Kensington
Congregational
Church

United Church of Christ

Civil War Monument and Memorial Garden

Monument

The Monument

Sometime after 1861, led by the Rev. Mr. Hillard, Nelson Augustus Moore, and Selectman George Cowles, church members and Kensington neighbors raised money through a subscription for a monument to commemorate the soldiers from Kensington who served and died during the war. The monument cost $465. It is the first monument in the United States in honor of the soldiers of the Civil War. The fate of the Union still hung in the balance when the monument was dedicated. The memorial was designed by Mr. Nelson Augustus Moore, a church member and noted landscape artist. The brown sandstone shaft was obtained from a quarry in Portland, CT, brought here on a sledge drawn by 14 yoke of oxen, and finished at the Bacon quarry in East Berlin, CT. It was suppose to be dedicated on July 4, but there was a delay and the monument was dedicated on July 28, 1863. It was a hot, humid day and not well attended as the farmers were kept so busy at this season. US Senator Lafayette Foster gave the address while Edward W. Robbins, a church member and son of the late Rev. Royal Robbins, wrote an original poem for the occasion. At the time, there were six names on the monument. Today there are fifteen names (Nelson M. Ritchie who died of his wounds after the war) plus the plaque for the only Medal of Honor soldier from the Town of Berlin: Elijah W. Bacon.

Ten years later, in 1873, a wrought iron fence designed by Nelson Augustus Moore and built at the family factory called Moore and Sons was added.

The cannon nearby is an authentic Civil War cannon and was obtained in 1913 at the 50th anniversary of the monument. The 50th anniversary was a huge three day affair. Governor Simeon Baldwin led the speech making along with Rep. Thomas Reilly and US Senator George McLean. GAR (Grand Army of the Republic) posts throughout Connecticut were invited. Many Connecticut Regiments held reunions. Trolleys ran on a special schedule for the weekend event. On the fence are two plaques.
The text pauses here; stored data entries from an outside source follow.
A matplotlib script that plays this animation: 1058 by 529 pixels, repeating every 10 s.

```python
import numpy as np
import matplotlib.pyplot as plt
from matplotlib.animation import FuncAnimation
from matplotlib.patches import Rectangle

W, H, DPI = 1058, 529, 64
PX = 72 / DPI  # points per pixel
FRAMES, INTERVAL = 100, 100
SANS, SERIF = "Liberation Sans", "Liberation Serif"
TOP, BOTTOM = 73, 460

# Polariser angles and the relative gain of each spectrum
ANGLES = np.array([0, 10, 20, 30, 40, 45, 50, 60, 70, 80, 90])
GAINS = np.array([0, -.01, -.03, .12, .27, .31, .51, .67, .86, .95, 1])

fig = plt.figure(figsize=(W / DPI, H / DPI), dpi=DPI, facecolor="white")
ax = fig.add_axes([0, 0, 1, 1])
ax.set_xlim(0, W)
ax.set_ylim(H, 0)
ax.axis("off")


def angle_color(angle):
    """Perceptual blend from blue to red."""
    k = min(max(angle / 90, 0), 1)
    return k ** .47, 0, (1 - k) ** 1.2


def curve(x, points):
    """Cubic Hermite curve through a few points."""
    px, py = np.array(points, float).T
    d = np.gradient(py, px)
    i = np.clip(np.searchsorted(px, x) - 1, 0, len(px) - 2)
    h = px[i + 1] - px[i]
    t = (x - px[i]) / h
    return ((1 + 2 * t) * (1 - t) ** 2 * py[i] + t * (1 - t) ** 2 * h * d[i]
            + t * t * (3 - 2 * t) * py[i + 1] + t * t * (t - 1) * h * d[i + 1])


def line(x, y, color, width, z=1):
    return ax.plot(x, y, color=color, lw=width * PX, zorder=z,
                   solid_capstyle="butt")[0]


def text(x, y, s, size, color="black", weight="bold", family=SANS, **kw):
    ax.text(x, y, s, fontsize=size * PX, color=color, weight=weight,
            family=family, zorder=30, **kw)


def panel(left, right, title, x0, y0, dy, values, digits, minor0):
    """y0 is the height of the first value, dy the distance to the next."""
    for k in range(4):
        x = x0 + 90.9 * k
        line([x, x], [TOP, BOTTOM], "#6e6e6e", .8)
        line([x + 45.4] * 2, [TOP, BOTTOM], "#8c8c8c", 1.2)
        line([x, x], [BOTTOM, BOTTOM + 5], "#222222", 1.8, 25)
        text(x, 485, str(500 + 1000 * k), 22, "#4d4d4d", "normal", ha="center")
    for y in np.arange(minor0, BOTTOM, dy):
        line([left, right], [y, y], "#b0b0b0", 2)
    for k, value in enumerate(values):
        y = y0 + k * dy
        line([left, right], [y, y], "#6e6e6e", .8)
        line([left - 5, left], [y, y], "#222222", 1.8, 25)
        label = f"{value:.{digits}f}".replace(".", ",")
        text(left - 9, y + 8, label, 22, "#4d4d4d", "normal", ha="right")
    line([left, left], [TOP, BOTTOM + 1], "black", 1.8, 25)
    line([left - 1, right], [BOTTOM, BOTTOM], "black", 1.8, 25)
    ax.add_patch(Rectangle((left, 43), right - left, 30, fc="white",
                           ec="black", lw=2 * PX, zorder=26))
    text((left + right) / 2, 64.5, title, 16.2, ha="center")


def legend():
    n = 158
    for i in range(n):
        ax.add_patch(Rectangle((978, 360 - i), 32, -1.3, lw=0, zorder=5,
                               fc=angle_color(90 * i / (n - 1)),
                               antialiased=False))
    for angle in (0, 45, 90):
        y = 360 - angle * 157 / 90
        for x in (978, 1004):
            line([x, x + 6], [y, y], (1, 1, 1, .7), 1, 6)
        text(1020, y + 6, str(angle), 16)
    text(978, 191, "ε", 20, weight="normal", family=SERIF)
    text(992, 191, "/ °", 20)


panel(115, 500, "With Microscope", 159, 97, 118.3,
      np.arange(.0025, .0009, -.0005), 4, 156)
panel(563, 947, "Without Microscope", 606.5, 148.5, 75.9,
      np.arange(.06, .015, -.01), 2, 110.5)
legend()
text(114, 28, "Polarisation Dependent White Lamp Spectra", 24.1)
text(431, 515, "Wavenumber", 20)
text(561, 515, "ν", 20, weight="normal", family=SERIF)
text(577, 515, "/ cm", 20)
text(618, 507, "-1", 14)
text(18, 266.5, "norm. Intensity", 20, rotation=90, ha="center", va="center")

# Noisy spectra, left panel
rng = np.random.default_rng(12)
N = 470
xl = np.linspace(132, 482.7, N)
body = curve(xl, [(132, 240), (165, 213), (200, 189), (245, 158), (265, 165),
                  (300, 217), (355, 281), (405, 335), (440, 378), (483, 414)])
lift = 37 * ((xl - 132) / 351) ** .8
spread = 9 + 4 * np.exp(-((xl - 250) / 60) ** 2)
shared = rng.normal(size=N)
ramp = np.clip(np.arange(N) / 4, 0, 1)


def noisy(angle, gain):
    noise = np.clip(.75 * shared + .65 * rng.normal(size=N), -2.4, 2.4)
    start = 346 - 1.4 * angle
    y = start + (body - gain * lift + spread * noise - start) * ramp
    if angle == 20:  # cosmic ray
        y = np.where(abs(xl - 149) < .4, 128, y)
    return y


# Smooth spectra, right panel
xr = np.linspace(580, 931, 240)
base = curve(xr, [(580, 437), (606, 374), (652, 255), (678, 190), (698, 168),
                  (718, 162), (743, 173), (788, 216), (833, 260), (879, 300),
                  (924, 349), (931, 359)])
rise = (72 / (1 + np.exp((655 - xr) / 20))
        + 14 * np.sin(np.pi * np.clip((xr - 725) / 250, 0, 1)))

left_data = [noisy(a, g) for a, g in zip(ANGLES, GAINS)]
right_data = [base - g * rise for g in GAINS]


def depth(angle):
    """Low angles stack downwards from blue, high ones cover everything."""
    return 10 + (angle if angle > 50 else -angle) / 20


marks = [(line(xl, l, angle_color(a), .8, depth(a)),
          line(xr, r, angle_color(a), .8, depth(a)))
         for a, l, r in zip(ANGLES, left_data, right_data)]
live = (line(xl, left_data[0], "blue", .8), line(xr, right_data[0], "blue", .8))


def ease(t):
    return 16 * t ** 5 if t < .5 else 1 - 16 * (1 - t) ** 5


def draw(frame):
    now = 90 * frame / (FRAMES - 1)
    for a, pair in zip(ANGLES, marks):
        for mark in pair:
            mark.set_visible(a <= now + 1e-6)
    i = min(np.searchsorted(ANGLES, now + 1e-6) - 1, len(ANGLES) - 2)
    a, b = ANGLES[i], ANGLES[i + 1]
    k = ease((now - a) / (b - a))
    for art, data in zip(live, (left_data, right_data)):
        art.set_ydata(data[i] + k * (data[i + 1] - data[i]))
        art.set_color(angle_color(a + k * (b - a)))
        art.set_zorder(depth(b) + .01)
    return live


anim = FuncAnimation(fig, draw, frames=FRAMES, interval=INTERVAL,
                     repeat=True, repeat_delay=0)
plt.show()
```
The first notes that it is the First Monument in the United States dedicated to the soldiers of the Civil War – erected in 1863. In 1961 a plaque was added to the fence to commemorate the 100th anniversary of the start of the Civil War.

The monument is lit throughout the night, and is often the destination of our town's annual Memorial Day parade. Photos of its dedication, in 1863, are on display every Sunday morning in the meetinghouse.



Memorial Garden

the Memorial Garden

We have created this Memorial Garden to:

  • Proclaim God’s love in Christ Jesus for all people
  • To provide a honoring place for the remains of our beloved and
  • to create a comptemplative place of solace for those who grieve.

They will be like a well-watered garden, and they will sorrow no more. Then maidens will dance and be glad, young men and old as well. I will turn their mourning into gladness; I will give them comfort and joy instead of sorrow.
- Ezekiel 31:12-13

In 2013 the Kensington Congregational Church established a area next to the existing Civil War Monument as a memorial garden for the internment members and non-members ashes. As shown in the pictures, pavers can be etched with names and dates of the interned. The full terms and conditions for burial of ashes in the Garden can be downloaded HERE.